Or I can set to work, tackling one thing at a time.  A simple task is accomplished, and then another, like hanging clothes on the line: this one is done, and now this one, pinned and hanging to freshen, renewed, in the spring breezes.

At the end of the day, I pull them down, bury my face in them and breathe deeply, knowing how much better I am than before I began.

So much better.

A Tumultuous Privacy of Storm

Announced by all the trumpets of the sky,
Arrives the snow, and, driving o’er the fields,
Seems nowhere to alight: the whited air
Hides hills and woods, the river, and the heaven,
And veils the farm-house at the garden’s end.
The sled and traveller stopped, the courier’s feet
Delayed, all friends shut out, the housemates sit
Around the radiant fireplace, enclosed
In a tumultuous privacy of storm.
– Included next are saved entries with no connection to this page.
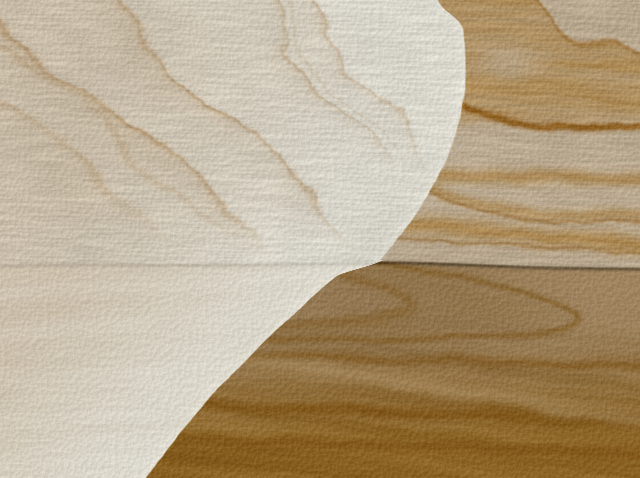
Give the GLSL for this texture, as a Shadertoy shader.

```glsl
// Textured wood panel: pale wash on the left of a curved edge, ochre grain on the right.

vec2 hash2(vec2 p) {
    vec3 q = fract(p.xyx * vec3(0.1031, 0.1030, 0.0973));
    q += dot(q, q.yzx + 33.33);
    return fract((q.xx + q.yz) * q.zy);
}

// Distance to the nearest scattered point
float cells(vec2 p) {
    vec2 id = floor(p), f = fract(p);
    float nearest = 2.0;
    for (int j = -1; j <= 1; j++)
        for (int i = -1; i <= 1; i++) {
            vec2 o = vec2(i, j);
            vec2 d = o + hash2(id + o + 57.0) - f;
            nearest = min(nearest, dot(d, d));
        }
    return sqrt(nearest);
}

// Layered sines, about -1 to 1
float ripple(vec2 p) {
    float sum = 0.0, amp = 0.5;
    for (int i = 0; i < 5; i++) {
        sum += amp * sin(p.x + 1.6 * sin(p.y * 0.8 + float(i))) * cos(p.y - 0.7 * sin(p.x));
        p = mat2(0.8, 0.6, -0.6, 0.8) * p * 1.83 + 2.7;
        amp *= 0.62;
    }
    return sum;
}

float band(float d, float w) { return exp(-d * d / (w * w)); }

// Crisp line with a soft stain trailing to its left
float vein(float d, float w) {
    float stain = exp(min(d, 0.0) / (w * 7.0)) * smoothstep(w, 0.0, d);
    return 0.55 * band(d, w) + 0.45 * stain;
}

// Horizontal position of the curved paint edge
float edgeX(float y) {
    float lower = 0.306 + 0.70 * y + 0.58 * y * y + 0.055 * smoothstep(0.42, 0.457, y);
    float upper = 0.974 - 1.1 * (y - 0.86) * (y - 0.86) - 0.036 * smoothstep(0.94, 1.0, y);
    return y < 0.457 ? lower : upper;
}

vec3 paleUpper(vec2 p, float gap, float wob) {
    float t = 1.0 - p.y, x = p.x + 0.022 * wob;
    float blotch = ripple(p * 11.0 + 4.0);
    vec3 col = mix(vec3(0.79, 0.745, 0.67), vec3(0.855, 0.845, 0.805), smoothstep(0.85, 0.05, gap));
    col += 0.018 * blotch;
    float fade = smoothstep(0.56, 0.36, t);
    float v = 0.95 * vein(x + 0.035 - 1.15 * t + 0.03 * sin(14.0 * t - 0.3), 0.010);
    v += 0.85 * vein(x - 0.253 - 1.05 * t + 0.032 * (1.0 - cos(19.6 * t)), 0.008);
    v += 0.5 * vein(x + 0.30 - 1.35 * t + 0.03 * sin(17.0 * t), 0.016);
    v += 0.35 * band(x + 0.09 - 1.15 * t + 0.02 * sin(21.0 * t), 0.012);
    float near = smoothstep(0.40, 0.22, t);
    v += 0.65 * near * vein(x - 0.577 - 0.72 * t + 0.03 * (1.0 - cos(21.0 * t)), 0.006);
    v += 0.6 * near * vein(x - 0.664 - 0.75 * t + 0.025 * (1.0 - cos(24.0 * t)), 0.006);
    v += 0.25 * near * band(x - 0.60 - 0.75 * t + 0.03 * (1.0 - cos(21.0 * t)), 0.006);
    return mix(col, vec3(0.64, 0.50, 0.32), clamp(v * fade * (0.55 + 0.2 * blotch), 0.0, 0.7));
}

vec3 paleLower(vec2 p, float gap) {
    float streak = ripple(vec2(p.x * 2.0, p.y * 38.0 - p.x * 2.0));
    vec3 col = mix(vec3(0.805, 0.76, 0.685), vec3(0.86, 0.845, 0.80), smoothstep(0.6, 0.0, gap));
    return col + vec3(0.018, 0.022, 0.028) * streak;
}

vec3 ochreUpper(vec2 p, float wob) {
    float x = p.x, y = p.y + 0.009 * wob;
    float streak = ripple(vec2(x * 3.0, y * 55.0 + x * 3.0));
    vec3 col = vec3(0.73, 0.665, 0.57) + 0.02 * streak;
    // Broad stain with a pale patch in the top corner
    float rim = y - 0.885 - 0.10 * exp(-(x - 1.12) * 12.0) + 0.015 * sin(x * 38.0);
    float stain = smoothstep(0.72, 0.78, y) * smoothstep(0.012, -0.004, rim);
    stain *= 1.0 - 0.7 * band(length((vec2(x, y) - vec2(1.06, 0.875)) * vec2(1.0, 2.0)), 0.07);
    stain *= 0.7 + 0.35 * streak;
    stain += 0.75 * band(y - 0.63 + 0.02 * (x - 1.1), 0.016);
    stain += 0.65 * band(y - 0.547 - 0.05 * exp((0.92 - x) * 9.0), 0.013);
    stain += 0.85 * band(y - 0.51 + 0.09 * (x - 1.08), 0.020);
    col = mix(col, vec3(0.66, 0.51, 0.28), clamp(stain, 0.0, 0.9));
    float line = band(y - 0.732 - 0.05 * exp((0.965 - x) * 12.0), 0.008);
    line += 0.4 * band(rim, 0.006) + 0.45 * band(y - 0.532 - 0.06 * exp((0.91 - x) * 9.0), 0.005);
    line += 0.4 * band(y - 0.485 + 0.06 * (x - 1.08), 0.005);
    return mix(col, vec3(0.55, 0.36, 0.11), clamp(line, 0.0, 0.9));
}

vec3 ochreLower(vec2 p, float wob) {
    float x = p.x, y = p.y + 0.008 * wob;
    float streak = ripple(vec2(x * 2.2 + 1.0, y * 42.0 + x * 5.0));
    vec3 col = mix(vec3(0.54, 0.385, 0.14), vec3(0.575, 0.47, 0.325), smoothstep(0.04, 0.34, y + 0.035 * streak));
    col += vec3(0.05, 0.05, 0.045) * streak * smoothstep(0.42, 0.18, y);
    col += 0.05 * smoothstep(0.85, 1.3, x) * smoothstep(0.15, 0.35, y);
    // Nested arches of the heartwood
    float h = y - 0.335 - 0.085 * (1.21 - x);
    float arch = x + h * h / 0.0156, slope = sqrt(1.0 + 16436.0 * h * h);
    float rings = 0.6 * band((arch - 1.21) / slope, 0.007) + 0.45 * band((arch - 0.86) / slope, 0.012);
    rings += 0.3 * smoothstep(0.3, 0.0, abs(arch - 1.05)) * (0.5 + 0.5 * streak);
    col = mix(col, vec3(0.50, 0.355, 0.14), clamp(rings, 0.0, 0.8));
    // Dark and pale sloping streaks
    float dark = 0.6 * band(y - 0.255 + 0.03 * (x - 0.6), 0.010) + 0.7 * band(y - 0.15 + 0.04 * (x - 0.5), 0.014);
    dark += 0.55 * band(y - 0.075 + 0.03 * (x - 0.6), 0.012);
    col = mix(col, vec3(0.47, 0.30, 0.06), clamp(dark * (0.8 + 0.4 * streak), 0.0, 0.85));
    return mix(col, vec3(0.65, 0.54, 0.37), 0.55 * band(y - 0.205 + 0.16 * (x - 0.8), 0.014));
}

void mainImage(out vec4 fragColor, in vec2 fragCoord) {
    vec2 p = fragCoord / iResolution.y;
    float aa = 1.2 / iResolution.y;
    float wob = ripple(p * vec2(19.0, 23.0));
    float gap = edgeX(p.y) - p.x + 0.003 * wob;
    float seam = p.y - 0.448 - 0.005 * band(p.x - 0.8, 0.2) + 0.008 * smoothstep(0.8, 1.34, p.x);
    float top = smoothstep(-aa, aa, seam), pale = smoothstep(-aa, aa, gap);
    vec3 wash = mix(paleLower(p, gap), paleUpper(p, gap, wob), top);
    vec3 wood = mix(ochreLower(p, wob), ochreUpper(p, wob), top);
    vec3 col = mix(wood, wash, pale);
    // Seam shadow and bright paint rim
    col *= 1.0 - mix(0.35, 0.09, pale) * band(seam + 0.003, 0.004);
    col += 0.025 * pale * band(gap, 0.02);
    // Side-lit plaster bumps and brushed scratches
    vec2 g = p * 105.0;
    float bump = cells(g) - cells(g + vec2(-0.35, 0.4));
    bump += 0.6 * (cells(g * 2.1) - cells(g * 2.1 + vec2(-0.35, 0.4)));
    float scratch = cells(vec2(p.x * 9.0, p.y * 150.0 + p.x * 3.0)) - 0.5;
    col += 0.065 * bump + scratch * mix(0.025, 0.085, top);
    fragColor = vec4(clamp(col, 0.0, 1.0), 1.0);
}
```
Come see the north wind’s masonry.
Out of an unseen quarry evermore
Furnished with tile, the fierce artificer
Curves his white bastions with projected roof
Round every windward stake, or tree, or door.

Built in an age, the mad wind’s night-work,
The frolic architecture of the snow.
~Ralph Waldo Emerson from “The Snow-Storm”

The barn bears the weight
of the first heavy snow
without complaint.

White breath of cows
rises in the tie-up, a man
wearing a frayed winter jacket
reaches for his milking stool
in the dark.

The cows have gone into the ground,
and the man,
his wife beside him now.

A nuthatch drops
to the ground, feeding
on sunflower seed and bits of bread
I scattered on the snow.

The cats doze near the stove.
They lift their heads
as the plow goes down the road,
making the house
tremble as it passes.
~Jane Kenyon “This Morning”

We’ve seen harsher northeast winds, we’ve seen heavier snow. Yet there is something refreshingly disruptive about the once or twice a year overnight snow storm: it transforms, transcends and transfigures.

So we stay home when the weather and farms demand we do, to feed and water ourselves and our animals and the wild ones around us. It is a quiet and private and tumultuous time, a time to be attuned to one another.

The ultimate snow day, when all is atremble.